(Problem statement): Wherever the string "squareRadius" turns up in the data, copy the whole line.

(Input material):

● ● ● ●

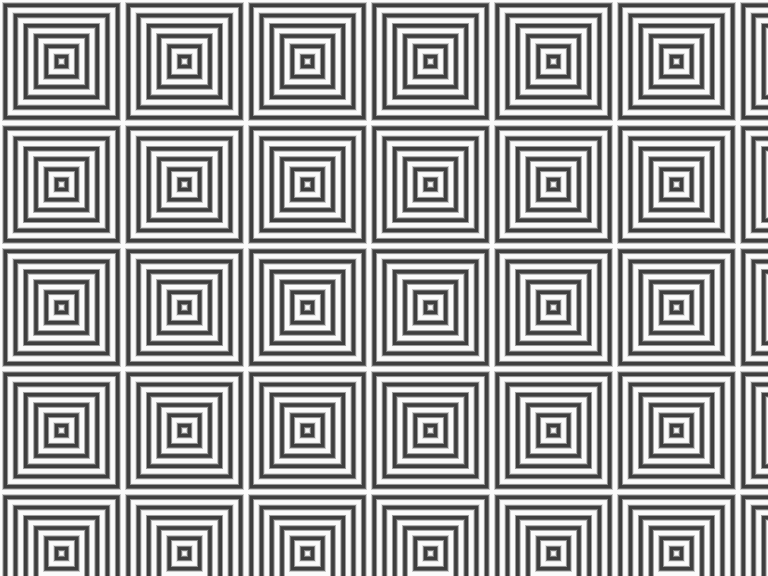
This pattern is drawn by a Shadertoy shader. Its source:

```glsl
// Grid of tiles, each filled with six nested concentric square rings in charcoal on white.

const vec3  PAPER      = vec3(0.985);
const vec3  INK        = vec3(0.245);
const float TILE_SIZE  = 0.21354;    // tile side, in canvas heights
const float RING_PITCH = 1.0 / 12.0; // ring spacing, in tile sides
const float OUTER_RING = 0.457;      // centre line of the largest ring, in tile sides
const float LINE_WIDTH = 0.0376;     // stroke width, in tile sides
const float SOFTNESS   = 0.0165;     // edge ramp, in tile sides

// Signed distance to the nearest ring stroke; cell is centred on zero.
float nestedSquares(vec2 cell) {
    float squareRadius = max(abs(cell.x), abs(cell.y));
    float phase = fract((squareRadius - OUTER_RING) / RING_PITCH + 0.5) - 0.5;
    return abs(phase) * RING_PITCH - 0.5 * LINE_WIDTH;
}

void mainImage(out vec4 fragColor, in vec2 fragCoord) {
    // Tiles are counted from the top left corner.
    vec2 fromTopLeft = vec2(fragCoord.x, iResolution.y - fragCoord.y) / iResolution.y;
    vec2 cell = fract(fromTopLeft / TILE_SIZE) - 0.5;

    // The ramp never becomes narrower than one pixel.
    float pixel = 1.0 / (iResolution.y * TILE_SIZE);
    float ramp = max(SOFTNESS, pixel);
    float coverage = clamp(0.5 - nestedSquares(cell) / ramp, 0.0, 1.0);

    fragColor = vec4(mix(PAPER, INK, coverage), 1.0);
}
```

● ● ● ●

(Exercise answer):
    float squareRadius = max(abs(cell.x), abs(cell.y));
    float phase = fract((squareRadius - OUTER_RING) / RING_PITCH + 0.5) - 0.5;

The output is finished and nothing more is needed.